We absolutely loved our time at Petrified Forest. Volunteering at the park created a family of new friends. The park staff is amazing. The scientific work at the park is mind-blowing. The Paleontology group continues to discover new species of dinosaurs and reptiles. Backcountry hikes continue. The interpretation staff is very knowledgeable and ready to help. The volunteers are outstanding people that do their jobs for the love of the park. We have made lifetime friends volunteering at Petrified Forest.
We have moved on to volunteer in other National Parks. We have now worked at Death Valley National Park and Katmai National Park, but Petrified Forest National Park will always hold a special place in our hearts.
So to wrap this up, how might my story affect you? I challenge you to get involved in Petrified Forest National Park as I did. There are several ways to get involved.
- Look for volunteer opportunities.
- Take a guided backcountry hike in the park. www.nps.gov/pefo/planyourvisit/calendar.htm
- Explore the park on your own and share your discoveries with others.
- Complete the Junior Ranger activities. www.nps.gov/pefo/learn/kidsyouth/beajuniorranger.htm
- Get friends involved.
- Help our paleontology and interpretation departments by donating. www.friendsofpetrifiedforest.org/donate/ We are currently raising funds to purchase a full-duplex audio intercom system and a stereomicroscope. This will enhance the visitor’s experience with personal interaction at the demonstration lab.

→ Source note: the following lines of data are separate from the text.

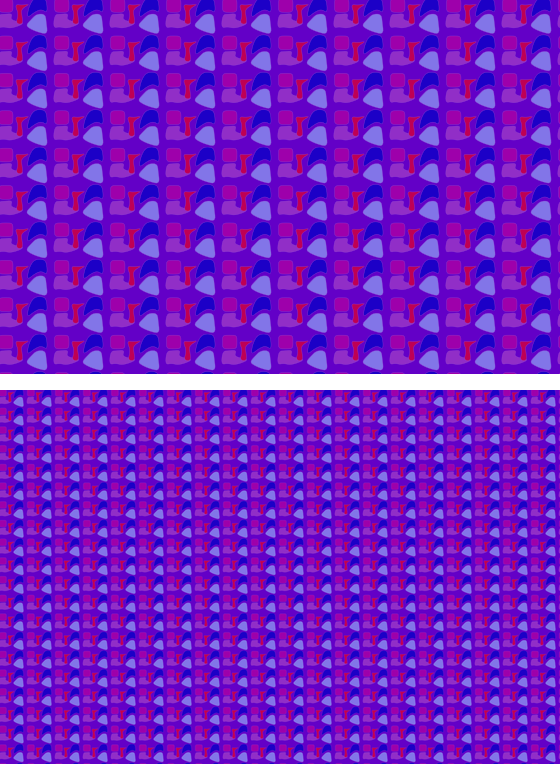
Top: one tile. Bottom: repeated 2 by 2.
Write a WebGL 1 fragment shader that draws this pattern.

```glsl
precision highp float;
// Ten by ten grid of five soft cut-out blobs on violet, each with a hairline rim.
uniform vec2 u_resolution;

const vec2 CELL = vec2(115.2, 76.8); // size of one repeat in drawing units

// Fold one edge into the squared distance (x) and the inside sign (y).
void addEdge(vec2 p, vec2 a, vec2 b, inout vec2 field) {
  vec2 e = b - a;
  vec2 w = p - a;
  vec2 gap = w - e * clamp(dot(w, e) / max(dot(e, e), 1e-6), 0.0, 1.0);
  field.x = min(field.x, dot(gap, gap));
  if ((a.y > p.y) != (b.y > p.y) && w.x < e.x * w.y / e.y) field.y = -field.y;
}

// Signed distance to a closed quadratic spline with eight control points.
float blob(vec2 p, vec2 a, vec2 b, vec2 c, vec2 d, vec2 e, vec2 f, vec2 g, vec2 h) {
  vec2 k[10];
  k[0] = a; k[1] = b; k[2] = c; k[3] = d; k[4] = e;
  k[5] = f; k[6] = g; k[7] = h; k[8] = a; k[9] = b;
  vec2 field = vec2(1e6, 1.0);
  vec2 last = 0.5 * (a + b);
  for (int i = 0; i < 8; i++) {
    vec2 start = 0.5 * (k[i] + k[i + 1]);
    vec2 end = 0.5 * (k[i + 1] + k[i + 2]);
    for (int j = 1; j <= 5; j++) {
      float t = float(j) / 5.0;
      vec2 next = mix(mix(start, k[i + 1], t), mix(k[i + 1], end, t), t);
      addEdge(p, last, next, field);
      last = next;
    }
  }
  return field.y * sqrt(field.x);
}

float coverage(float d, float pixel) {
  return clamp(0.5 - d / pixel, 0.0, 1.0);
}

// Fill a blob and lay a thin translucent rim along its edge.
vec3 paint(vec3 under, vec3 fill, float d, float pixel) {
  vec3 color = mix(under, fill, coverage(d, pixel));
  float rim = coverage(d - 0.5, pixel) - coverage(d + 0.5, pixel);
  return mix(color, vec3(0.58, 0.30, 0.82), 0.6 * rim);
}

void main() {
  vec2 uv = gl_FragCoord.xy / u_resolution;
  uv.y = 1.0 - uv.y;
  vec2 p = fract(uv * 10.0 + vec2(0.102, 0.081)) * CELL;
  float pixel = 10.0 * CELL.y / u_resolution.y;

  vec3 color = vec3(0.39, 0.0, 0.78);

  // Rounded magenta square
  color = paint(color, vec3(0.62, 0.0, 0.67), blob(p,
    vec2(9.0, 3.5), vec2(23.5, 3.2), vec2(38.0, 3.5), vec2(38.5, 17.0),
    vec2(38.0, 31.0), vec2(23.5, 31.5), vec2(9.0, 31.0), vec2(8.7, 17.0)), pixel);

  // Purple slipper with a pointed toe
  color = paint(color, vec3(0.57, 0.18, 0.78), blob(p,
    vec2(9.0, 36.0), vec2(21.0, 35.5), vec2(38.0, 34.0), vec2(32.0, 48.0),
    vec2(66.0, 53.0), vec2(35.0, 65.0), vec2(19.0, 61.0), vec2(6.0, 64.0)), pixel);

  // Crimson hooked post
  color = paint(color, vec3(0.75, 0.0, 0.33), blob(p,
    vec2(42.0, 15.0), vec2(57.0, 17.0), vec2(74.0, 14.0), vec2(55.0, 25.0),
    vec2(57.0, 39.0), vec2(59.0, 56.0), vec2(44.0, 55.0), vec2(50.0, 35.0)), pixel);

  // Deep blue sail
  color = paint(color, vec3(0.11, 0.0, 0.78), blob(p,
    vec2(67.0, 44.0), vec2(71.0, 20.0), vec2(82.0, 1.0), vec2(103.0, 1.0),
    vec2(108.0, 11.0), vec2(109.0, 33.0), vec2(97.0, 25.0), vec2(83.0, 31.0)), pixel);

  // Pale blue pebble
  color = paint(color, vec3(0.51, 0.46, 0.91), blob(p,
    vec2(65.0, 58.0), vec2(76.0, 46.0), vec2(87.0, 35.0), vec2(105.0, 35.0),
    vec2(107.0, 52.0), vec2(110.0, 77.0), vec2(89.0, 72.0), vec2(73.0, 65.0)), pixel);

  gl_FragColor = vec4(color, 1.0);
}
```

I hope this inspires you and yours to get involved with Petrified Forest National Park.